(Extracted material Opens)
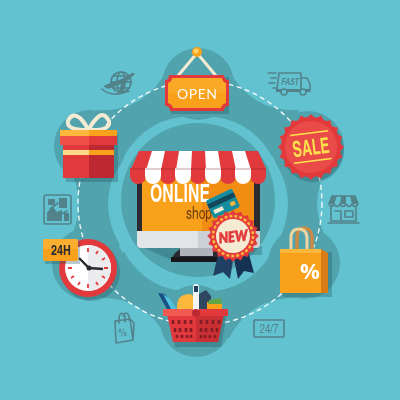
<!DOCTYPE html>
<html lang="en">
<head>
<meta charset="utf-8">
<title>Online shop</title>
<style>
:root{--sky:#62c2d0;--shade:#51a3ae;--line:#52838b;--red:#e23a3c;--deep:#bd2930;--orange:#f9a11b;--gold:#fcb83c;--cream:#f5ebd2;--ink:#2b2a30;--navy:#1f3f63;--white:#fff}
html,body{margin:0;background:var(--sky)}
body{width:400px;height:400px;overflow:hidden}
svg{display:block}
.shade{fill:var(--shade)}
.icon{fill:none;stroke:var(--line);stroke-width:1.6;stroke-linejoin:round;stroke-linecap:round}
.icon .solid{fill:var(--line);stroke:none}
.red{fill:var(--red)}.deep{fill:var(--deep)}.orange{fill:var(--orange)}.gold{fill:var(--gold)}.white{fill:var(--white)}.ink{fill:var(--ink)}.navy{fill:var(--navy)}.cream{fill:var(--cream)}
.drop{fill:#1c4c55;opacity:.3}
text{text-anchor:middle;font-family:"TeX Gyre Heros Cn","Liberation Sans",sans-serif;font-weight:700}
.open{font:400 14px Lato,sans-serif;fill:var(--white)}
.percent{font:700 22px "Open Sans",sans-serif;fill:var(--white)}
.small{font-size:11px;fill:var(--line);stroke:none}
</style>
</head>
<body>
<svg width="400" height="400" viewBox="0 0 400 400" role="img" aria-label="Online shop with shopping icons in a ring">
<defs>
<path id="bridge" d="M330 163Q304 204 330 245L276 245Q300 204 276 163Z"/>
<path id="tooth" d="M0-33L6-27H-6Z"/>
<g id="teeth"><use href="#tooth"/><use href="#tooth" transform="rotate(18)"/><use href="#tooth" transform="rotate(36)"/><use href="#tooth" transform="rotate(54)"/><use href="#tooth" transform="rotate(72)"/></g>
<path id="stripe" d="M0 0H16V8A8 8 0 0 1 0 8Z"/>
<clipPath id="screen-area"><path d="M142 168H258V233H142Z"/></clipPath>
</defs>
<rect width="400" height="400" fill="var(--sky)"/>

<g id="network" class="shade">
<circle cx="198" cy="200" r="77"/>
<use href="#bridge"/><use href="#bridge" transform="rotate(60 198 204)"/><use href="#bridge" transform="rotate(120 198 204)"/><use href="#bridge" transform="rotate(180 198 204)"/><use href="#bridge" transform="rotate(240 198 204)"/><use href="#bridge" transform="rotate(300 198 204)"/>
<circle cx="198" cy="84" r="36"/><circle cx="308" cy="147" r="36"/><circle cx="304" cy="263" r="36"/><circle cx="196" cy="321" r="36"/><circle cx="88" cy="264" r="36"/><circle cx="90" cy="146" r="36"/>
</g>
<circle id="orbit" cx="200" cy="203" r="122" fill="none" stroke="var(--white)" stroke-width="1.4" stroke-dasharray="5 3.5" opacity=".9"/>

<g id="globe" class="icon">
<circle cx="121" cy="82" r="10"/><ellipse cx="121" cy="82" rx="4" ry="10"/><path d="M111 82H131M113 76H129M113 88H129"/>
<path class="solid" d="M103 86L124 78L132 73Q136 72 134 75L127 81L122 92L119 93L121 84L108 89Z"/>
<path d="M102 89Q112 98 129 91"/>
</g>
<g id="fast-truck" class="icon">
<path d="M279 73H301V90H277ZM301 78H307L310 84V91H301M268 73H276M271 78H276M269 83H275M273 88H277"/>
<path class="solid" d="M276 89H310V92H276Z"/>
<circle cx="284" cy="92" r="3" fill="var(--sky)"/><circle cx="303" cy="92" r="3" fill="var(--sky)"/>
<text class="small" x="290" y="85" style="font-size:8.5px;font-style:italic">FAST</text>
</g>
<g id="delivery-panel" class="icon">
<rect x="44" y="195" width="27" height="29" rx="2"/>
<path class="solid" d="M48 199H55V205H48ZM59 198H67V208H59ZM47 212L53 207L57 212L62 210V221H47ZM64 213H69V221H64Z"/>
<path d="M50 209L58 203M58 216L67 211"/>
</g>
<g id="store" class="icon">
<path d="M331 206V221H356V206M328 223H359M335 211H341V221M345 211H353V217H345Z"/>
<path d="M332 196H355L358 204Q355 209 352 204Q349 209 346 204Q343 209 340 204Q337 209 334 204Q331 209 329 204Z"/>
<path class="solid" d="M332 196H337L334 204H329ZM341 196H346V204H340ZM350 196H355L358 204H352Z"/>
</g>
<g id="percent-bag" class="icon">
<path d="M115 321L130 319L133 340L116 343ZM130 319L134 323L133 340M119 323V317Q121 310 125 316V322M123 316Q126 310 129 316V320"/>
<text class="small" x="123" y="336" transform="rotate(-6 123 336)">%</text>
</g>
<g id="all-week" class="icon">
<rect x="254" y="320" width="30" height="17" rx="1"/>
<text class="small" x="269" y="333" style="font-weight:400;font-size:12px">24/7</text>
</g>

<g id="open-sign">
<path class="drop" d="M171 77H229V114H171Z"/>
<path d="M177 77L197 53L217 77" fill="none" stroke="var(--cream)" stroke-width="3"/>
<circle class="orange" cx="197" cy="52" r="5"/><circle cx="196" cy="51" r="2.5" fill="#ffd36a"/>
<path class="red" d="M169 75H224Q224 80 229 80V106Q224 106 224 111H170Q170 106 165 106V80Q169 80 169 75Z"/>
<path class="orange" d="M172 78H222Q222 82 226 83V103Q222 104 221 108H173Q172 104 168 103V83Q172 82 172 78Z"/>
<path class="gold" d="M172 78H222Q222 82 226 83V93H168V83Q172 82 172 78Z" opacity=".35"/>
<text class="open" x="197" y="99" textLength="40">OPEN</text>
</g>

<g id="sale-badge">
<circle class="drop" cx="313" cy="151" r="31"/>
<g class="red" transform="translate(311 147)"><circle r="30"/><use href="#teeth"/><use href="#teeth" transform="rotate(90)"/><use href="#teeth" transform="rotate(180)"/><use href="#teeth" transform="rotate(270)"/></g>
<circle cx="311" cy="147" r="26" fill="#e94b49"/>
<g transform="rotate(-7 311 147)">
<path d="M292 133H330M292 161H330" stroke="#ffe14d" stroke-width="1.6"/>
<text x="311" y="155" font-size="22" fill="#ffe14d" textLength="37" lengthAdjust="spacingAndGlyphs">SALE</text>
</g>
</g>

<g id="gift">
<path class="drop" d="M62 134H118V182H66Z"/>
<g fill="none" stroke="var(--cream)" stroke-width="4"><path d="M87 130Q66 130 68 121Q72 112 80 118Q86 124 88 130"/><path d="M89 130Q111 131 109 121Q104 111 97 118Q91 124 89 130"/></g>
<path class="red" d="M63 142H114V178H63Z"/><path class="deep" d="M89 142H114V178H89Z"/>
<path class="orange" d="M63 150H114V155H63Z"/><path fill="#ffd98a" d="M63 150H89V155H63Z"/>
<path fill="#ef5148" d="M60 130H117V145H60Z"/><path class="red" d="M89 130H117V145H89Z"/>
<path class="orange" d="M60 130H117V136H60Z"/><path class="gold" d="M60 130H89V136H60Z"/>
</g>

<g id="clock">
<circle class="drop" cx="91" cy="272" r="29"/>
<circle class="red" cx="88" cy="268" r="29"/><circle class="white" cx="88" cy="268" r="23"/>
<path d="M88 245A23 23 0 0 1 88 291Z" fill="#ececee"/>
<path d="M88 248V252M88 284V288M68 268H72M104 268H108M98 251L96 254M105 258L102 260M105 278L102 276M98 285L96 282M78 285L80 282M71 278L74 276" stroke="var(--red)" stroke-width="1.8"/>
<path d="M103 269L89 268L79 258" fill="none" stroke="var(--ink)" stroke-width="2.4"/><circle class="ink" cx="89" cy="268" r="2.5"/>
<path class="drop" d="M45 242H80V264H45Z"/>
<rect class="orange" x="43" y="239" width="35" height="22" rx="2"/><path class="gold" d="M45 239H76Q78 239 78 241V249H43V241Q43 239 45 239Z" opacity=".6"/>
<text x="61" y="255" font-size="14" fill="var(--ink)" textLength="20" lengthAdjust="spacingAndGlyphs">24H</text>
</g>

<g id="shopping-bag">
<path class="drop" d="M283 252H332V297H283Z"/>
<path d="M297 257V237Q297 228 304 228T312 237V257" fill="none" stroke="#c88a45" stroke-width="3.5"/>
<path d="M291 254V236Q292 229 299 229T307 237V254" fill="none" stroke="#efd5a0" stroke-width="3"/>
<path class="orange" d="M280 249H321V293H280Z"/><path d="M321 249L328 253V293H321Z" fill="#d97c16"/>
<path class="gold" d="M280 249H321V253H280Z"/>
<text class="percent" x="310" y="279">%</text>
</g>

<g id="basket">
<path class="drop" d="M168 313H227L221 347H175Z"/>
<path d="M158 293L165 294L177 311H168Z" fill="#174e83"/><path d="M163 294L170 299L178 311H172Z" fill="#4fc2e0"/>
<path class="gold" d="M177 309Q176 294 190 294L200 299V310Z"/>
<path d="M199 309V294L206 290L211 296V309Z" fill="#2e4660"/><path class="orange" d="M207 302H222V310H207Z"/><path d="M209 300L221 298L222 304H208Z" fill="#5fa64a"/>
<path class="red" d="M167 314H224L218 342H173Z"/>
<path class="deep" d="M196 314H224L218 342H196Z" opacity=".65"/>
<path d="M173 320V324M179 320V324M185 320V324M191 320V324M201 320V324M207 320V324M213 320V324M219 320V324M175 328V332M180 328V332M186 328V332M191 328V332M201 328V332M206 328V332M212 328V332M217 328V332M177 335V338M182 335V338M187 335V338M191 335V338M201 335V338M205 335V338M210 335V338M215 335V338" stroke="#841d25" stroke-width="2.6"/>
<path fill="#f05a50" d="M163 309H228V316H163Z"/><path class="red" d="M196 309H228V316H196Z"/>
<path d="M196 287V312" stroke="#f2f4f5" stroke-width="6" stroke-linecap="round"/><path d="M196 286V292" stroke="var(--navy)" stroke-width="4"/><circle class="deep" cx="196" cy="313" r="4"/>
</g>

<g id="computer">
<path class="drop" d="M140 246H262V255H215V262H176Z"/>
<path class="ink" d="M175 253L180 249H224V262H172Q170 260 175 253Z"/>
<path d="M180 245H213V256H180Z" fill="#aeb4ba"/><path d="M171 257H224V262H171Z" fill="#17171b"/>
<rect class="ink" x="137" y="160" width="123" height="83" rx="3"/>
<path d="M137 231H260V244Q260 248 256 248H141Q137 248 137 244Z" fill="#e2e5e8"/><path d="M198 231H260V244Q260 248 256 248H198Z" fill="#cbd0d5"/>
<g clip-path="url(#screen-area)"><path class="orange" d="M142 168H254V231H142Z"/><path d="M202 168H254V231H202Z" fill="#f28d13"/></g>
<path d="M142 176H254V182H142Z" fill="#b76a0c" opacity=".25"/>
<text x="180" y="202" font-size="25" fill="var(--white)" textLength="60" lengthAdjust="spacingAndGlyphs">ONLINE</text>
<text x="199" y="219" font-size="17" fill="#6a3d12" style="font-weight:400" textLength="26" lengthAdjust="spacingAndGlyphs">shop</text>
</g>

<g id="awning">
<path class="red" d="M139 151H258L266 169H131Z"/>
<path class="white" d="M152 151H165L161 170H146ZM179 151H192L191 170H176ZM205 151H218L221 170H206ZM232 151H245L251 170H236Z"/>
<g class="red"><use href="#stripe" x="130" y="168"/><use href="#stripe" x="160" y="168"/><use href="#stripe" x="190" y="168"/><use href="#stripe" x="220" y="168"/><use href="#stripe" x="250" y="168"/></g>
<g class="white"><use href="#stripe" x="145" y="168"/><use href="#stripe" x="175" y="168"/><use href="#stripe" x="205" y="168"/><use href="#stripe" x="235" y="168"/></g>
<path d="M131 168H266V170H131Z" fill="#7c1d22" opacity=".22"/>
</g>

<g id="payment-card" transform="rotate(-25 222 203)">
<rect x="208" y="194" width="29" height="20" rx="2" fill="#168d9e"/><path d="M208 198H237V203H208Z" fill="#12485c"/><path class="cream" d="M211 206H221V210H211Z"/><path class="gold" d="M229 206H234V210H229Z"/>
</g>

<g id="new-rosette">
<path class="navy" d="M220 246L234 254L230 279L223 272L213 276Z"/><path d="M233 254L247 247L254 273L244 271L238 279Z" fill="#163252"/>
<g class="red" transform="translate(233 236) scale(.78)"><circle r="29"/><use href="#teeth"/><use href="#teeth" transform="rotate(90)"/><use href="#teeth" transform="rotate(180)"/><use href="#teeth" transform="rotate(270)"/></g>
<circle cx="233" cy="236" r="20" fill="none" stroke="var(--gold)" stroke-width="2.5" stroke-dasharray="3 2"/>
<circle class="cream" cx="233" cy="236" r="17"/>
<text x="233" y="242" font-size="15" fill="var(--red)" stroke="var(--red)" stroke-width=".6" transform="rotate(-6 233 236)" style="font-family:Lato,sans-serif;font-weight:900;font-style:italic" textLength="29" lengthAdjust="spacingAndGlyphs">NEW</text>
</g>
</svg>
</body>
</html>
(Extracted material Closes)
What needs to be done: Using the entries above, determine how many lines include the string "tooth" and write only that number.

Solution to the exercise: 2